And is the government expected to step in and subsidise the costs should there be overruns in the event?
In addition, GSMA’s report, “Single wholesale networks and network sharing: sharpening discussions on the 5G repercussions” (December 2021) highlighted the constraints of a SWN on innovative services e.g., network slicing (i.e., the division of network capacity to meet the different traffic load under market segmentation) and edge computing.
Although the government is reported to be relooking at the SWN model, certain parties are adamant that it’s still the best route, going forward.
In the final analysis, the policy pendulum has so far swung from direct negotiation under the “infamous” ministerial order to SWN which equally has provoked lacklustre response from the industry and market.
As such, SWN only works when there is industry and market confidence.
That the SWN has raised more questions and doubt than answers, and the fact that the government is compelled to relook at the model could well point to its eventual expiry.
* Dr Rais Hussin & Jason Loh Seong Wei are part of the research team of EMIR Research, an independent think tank focused on strategic policy recommendations based on rigorous research.
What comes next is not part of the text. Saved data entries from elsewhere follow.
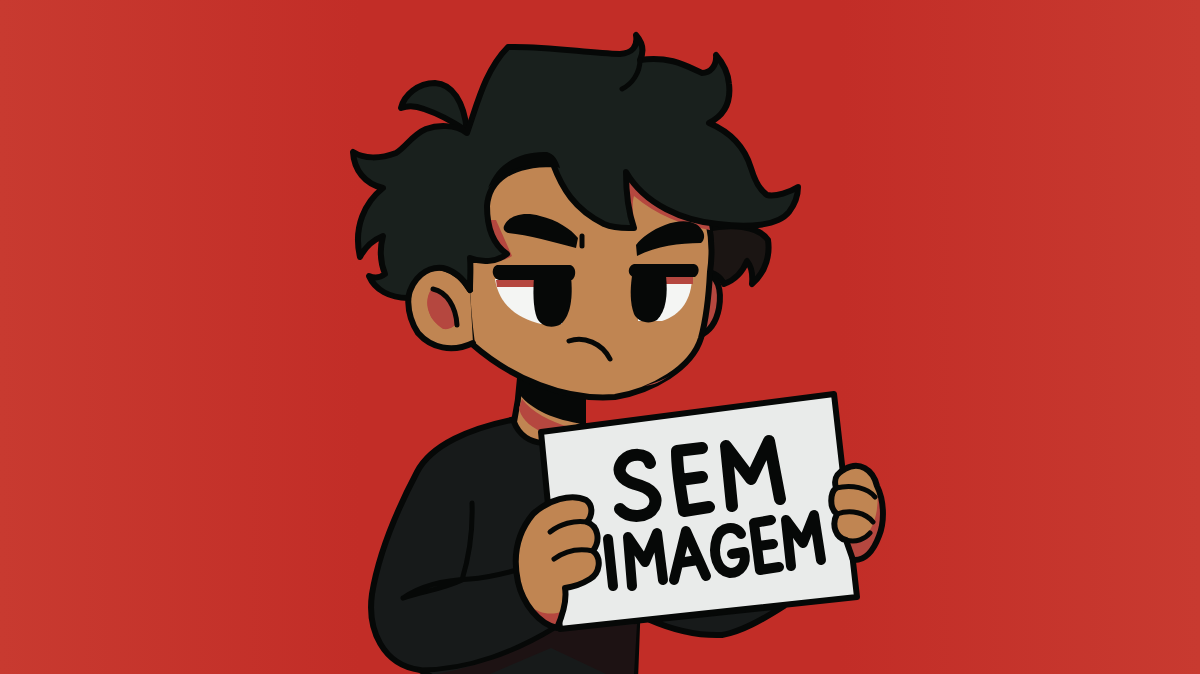
<!DOCTYPE html>
<html lang="pt">
<head>
<meta charset="utf-8">
<title>Sem imagem</title>
<style>
:root {
  --red: #c22d27;
  --red-edge: #c83a30;
  --ink: #060807;
  --hair: #19201d;
  --hair-back: #1b1513;
  --skin: #c08552;
  --blush: #b5473f;
  --shirt: #171a1a;
  --shirt-shade: #1d1213;
  --paper: #e9ebea;
  --white: #f4f5f3;
}
html, body { margin: 0; height: 100%; overflow: hidden; background: var(--red); }
.scene { display: block; width: 1200px; height: 674px; }
.outline { stroke: var(--ink); stroke-width: 6; stroke-linejoin: round; stroke-linecap: round; }
.line { fill: none; stroke: var(--ink); stroke-width: 5; stroke-linecap: round; stroke-linejoin: round; }
.hair { fill: var(--hair); }
.hair-back { fill: var(--hair-back); }
.skin { fill: var(--skin); }
.blush { fill: var(--blush); }
.shirt { fill: var(--shirt); }
.shirt-shade { fill: var(--shirt-shade); }
.ink { fill: var(--ink); }
.white { fill: var(--white); }
.paper { fill: var(--paper); }
.lettering { fill: none; stroke: var(--ink); stroke-linecap: round; stroke-linejoin: round; }
.word-large { stroke-width: 12; }
.word-small { stroke-width: 10; }
</style>
</head>
<body>
<svg class="scene" viewBox="0 0 1200 674" role="img" aria-label="Menino emburrado segurando uma placa: SEM IMAGEM">
  <defs>
    <linearGradient id="backdrop">
      <stop offset="0" stop-color="var(--red-edge)"/>
      <stop offset=".3" stop-color="var(--red)"/>
      <stop offset=".7" stop-color="var(--red)"/>
      <stop offset="1" stop-color="var(--red-edge)"/>
    </linearGradient>
    <path id="face-shape" d="M470 200 C480 165 515 150 560 152 L700 200 C713 225 713 250 710 272 C709 292 707 316 701 338 C692 368 652 391 615 397 C565 401 512 379 472 344 C466 300 464 240 470 200Z"/>
    <clipPath id="face-clip"><use href="#face-shape"/></clipPath>
    <path id="left-eye-white" d="M495 279 H562 V324 H541 C519 319 499 306 495 279Z"/>
    <path id="right-eye-white" d="M638 276 H692 C692 299 681 315 662 321 H638Z"/>
    <path id="left-hand" d="M557 628 C539 624 523 604 518 582 C512 554 518 532 533 514 C548 500 571 493 586 500 C593 505 593 515 587 522 C598 526 601 540 593 551 C602 558 600 573 590 579 C582 584 572 587 565 588 C567 600 564 612 557 628Z"/>
    <clipPath id="left-hand-clip"><use href="#left-hand"/></clipPath>
    <path id="right-hand" d="M845 469 C859 461 873 469 877 486 C884 500 885 521 879 536 C873 552 865 561 853 560 L846 540 C836 538 831 525 837 514 C829 508 830 493 836 488 C833 478 837 473 845 469Z"/>
    <clipPath id="right-hand-clip"><use href="#right-hand"/></clipPath>
  </defs>

  <rect id="background" width="1200" height="674" fill="url(#backdrop)"/>

  <g id="behind-head">
    <path class="hair-back outline" d="M706 229 C730 224 758 225 768 240 C770 253 767 271 752 284 C753 274 751 266 747 261 C743 271 735 280 724 284 C721 277 714 272 706 272Z"/>
    <path class="blush outline" d="M706 273 C718 276 722 290 719 308 C716 324 709 332 699 336Z"/>
  </g>

  <g id="body">
    <path class="shirt outline" d="M650 620 L784 606 C762 620 741 632 722 635 C696 636 673 630 650 620Z"/>
    <path class="shirt outline" d="M516 419 C470 428 431 445 417 472 C397 510 379 551 372 594 C367 630 383 665 420 670 L437 680 H635 L638 600 L620 430Z"/>
    <path class="shirt-shade" d="M437 674 C475 667 520 650 551 631 L637 624 L634 674 H606 L551 648 L490 674Z"/>
    <path class="line" d="M472 503 C473 530 469 557 462 580 M403 598 C423 584 446 580 470 579 C486 578 502 574 517 570 M403 598 C425 591 443 589 462 580 M420 670 C470 670 518 650 554 628"/>
    <g id="neck">
      <path class="skin outline" d="M520 378 C519 395 517 408 514 422 C519 435 530 442 543 443 L583 425 V395Z"/>
      <path class="blush" d="M522 399 C532 412 550 422 570 427 L542 432 C528 426 520 416 519 408Z"/>
      <path class="ink" d="M519 380 L583 396 V424 C555 420 532 410 520 395Z"/>
    </g>
  </g>

  <g id="head">
    <use href="#face-shape" class="skin outline"/>
    <g clip-path="url(#face-clip)">
      <path class="blush" d="M625 170 C629 192 632 215 637 232 C632 214 632 202 634 196 C657 216 685 226 715 231 V180Z"/>
      <path class="blush" d="M554 160 C563 190 580 213 610 228 L630 226 L600 150Z"/>
      <path class="blush" d="M465 258 C486 264 501 263 512 256 L496 220 H465Z"/>
      <path class="blush" d="M714 290 C708 352 690 372 645 386 C690 378 712 352 720 300Z"/>
      <path class="blush" d="M487 222 C484 192 498 172 530 164 L500 150 L470 200Z"/>
    </g>
    <g id="left-ear">
      <path class="skin outline" d="M470 290 C457 267 433 261 418 274 C404 288 406 315 418 333 C431 348 452 353 473 343"/>
      <path class="blush" d="M431 290 C423 302 428 319 443 329 C452 330 456 325 456 320 C444 314 435 304 431 290Z"/>
      <path class="blush" d="M432 289 C445 289 456 306 457 323 C452 331 439 329 431 317 C426 306 427 294 432 289Z"/>
      <path class="line" d="M433 289 C447 292 456 307 457 325"/>
    </g>

    <path class="hair outline" d="M467 131 C452 121 436 113 424 109 C414 105 406 106 401 108 C404 95 418 83 435 83 C452 84 464 101 467 131Z"/>
    <path class="hair outline" d="M470 290 C470 278 471 268 470 258 C482 263 497 262 507 254 C491 243 487 224 487 206 C489 180 510 164 553 164 C562 188 574 209 604 224 C616 229 626 228 634 228 C628 211 626 192 626 172 C645 205 684 221 718 224 C748 228 778 226 789 212 C795 204 798 196 798 187 C790 192 776 197 767 195 C758 189 754 178 751 168 C744 145 728 131 709 123 C725 115 731 101 729 84 C728 72 723 63 716 55 C717 66 710 73 702 73 C690 68 671 55 640 60 C645 50 642 42 636 35 C638 47 632 53 620 54 C586 53 548 46 508 47 C485 70 477 105 467 133 C455 124 437 125 426 129 C412 135 406 147 396 153 C380 159 364 159 353 152 C354 170 365 184 383 188 C365 202 353 227 360 257 C365 247 373 240 383 236 C379 251 381 264 385 274 C380 278 374 278 369 276 C375 290 390 298 408 298 C412 278 427 266 443 268 C456 271 464 280 470 290Z"/>
    <path class="ink" d="M488 188 C497 163 520 151 547 152 C554 154 558 160 560 168 C536 160 508 166 488 188Z"/>
    <path class="line" d="M640 60 C640 73 632 84 622 89"/>

    <g id="eyes">
      <use href="#left-eye-white" class="white"/>
      <path class="blush" d="M496 280 H540 V287 H497Z"/>
      <path class="ink" d="M534 276 H571 C573 297 571 315 561 324 C553 329 541 327 537 318 C533 308 533 292 534 276Z"/>
      <path class="ink" d="M497 265 H570 C576 266 577 276 572 280 H499 C491 278 491 267 497 265Z"/>
      <use href="#right-eye-white" class="white"/>
      <path class="blush" d="M660 276 H693 V284 H660Z"/>
      <path class="ink" d="M632 276 H666 C668 295 666 311 657 320 C649 325 638 322 634 314 C630 303 630 290 632 276Z"/>
      <path class="ink" d="M634 264 H694 C700 265 700 274 695 277 H634 C627 276 627 266 634 264Z"/>
    </g>
    <g id="brows">
      <path class="ink" d="M504 226 C508 216 523 211 540 216 C557 220 571 229 578 238 L576 248 C554 242 528 235 508 233 C504 231 503 229 504 226Z"/>
      <path class="ink" d="M702 230 C696 220 681 219 665 225 C652 230 642 237 636 245 L637 256 C657 246 679 243 701 243 C705 240 705 234 702 230Z"/>
      <path class="line" d="M582 236 V246"/>
    </g>
    <path id="mouth" class="line" d="M569 341 C584 336 602 343 610 359"/>
  </g>

  <g id="sign">
    <path class="paper outline" d="M541 432 L834 394 L857 597 L560 629Z"/>
    <g class="lettering word-large" role="img" aria-label="SEM">
      <path d="M650 463 C647 452 630 453 623 461 C615 472 622 480 635 484 C651 488 659 496 654 507 C648 518 629 519 620 509"/>
      <path d="M702 448 L677 451 C677 472 681 492 684 511 L709 507 M680 480 L702 477"/>
      <path d="M732 506 L726 446 L751 479 L769 441 L780 499"/>
    </g>
    <g class="lettering word-small" role="img" aria-label="IMAGEM">
      <path d="M608 539 L613 586"/>
      <path d="M632 586 L628 537 L645 562 L657 533 L663 580"/>
      <path d="M674 580 L686 531 L706 576 M679 563 L698 560"/>
      <path d="M741 534 C735 524 721 527 717 538 C712 554 717 571 730 573 C741 573 747 563 744 552 L732 554"/>
      <path d="M771 520 L754 523 L760 570 L779 567 M758 546 L773 544"/>
      <path d="M791 566 L786 520 L803 543 L814 515 L821 560"/>
    </g>
  </g>

  <g id="hands">
    <use href="#left-hand" class="skin"/>
    <path class="blush" clip-path="url(#left-hand-clip)" d="M515 582 C525 608 542 619 564 611 L558 632 H515Z"/>
    <use href="#left-hand" class="outline" fill="none"/>
    <path class="line" d="M587 522 C574 520 560 524 550 532 M593 551 C579 548 565 551 554 559"/>
    <use href="#right-hand" class="skin"/>
    <path class="blush" clip-path="url(#right-hand-clip)" d="M877 484 C880 512 874 540 849 543 L850 565 H890 V484Z"/>
    <use href="#right-hand" class="outline" fill="none"/>
    <path class="line" d="M836 488 C852 484 868 488 875 497 M837 514 C851 509 866 513 873 522 M846 540 C856 543 865 539 870 533"/>
  </g>
</svg>
</body>
</html>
**The views and opinions expressed in this article are those of the author(s) and do not necessarily reflect the position of Astro AWANI.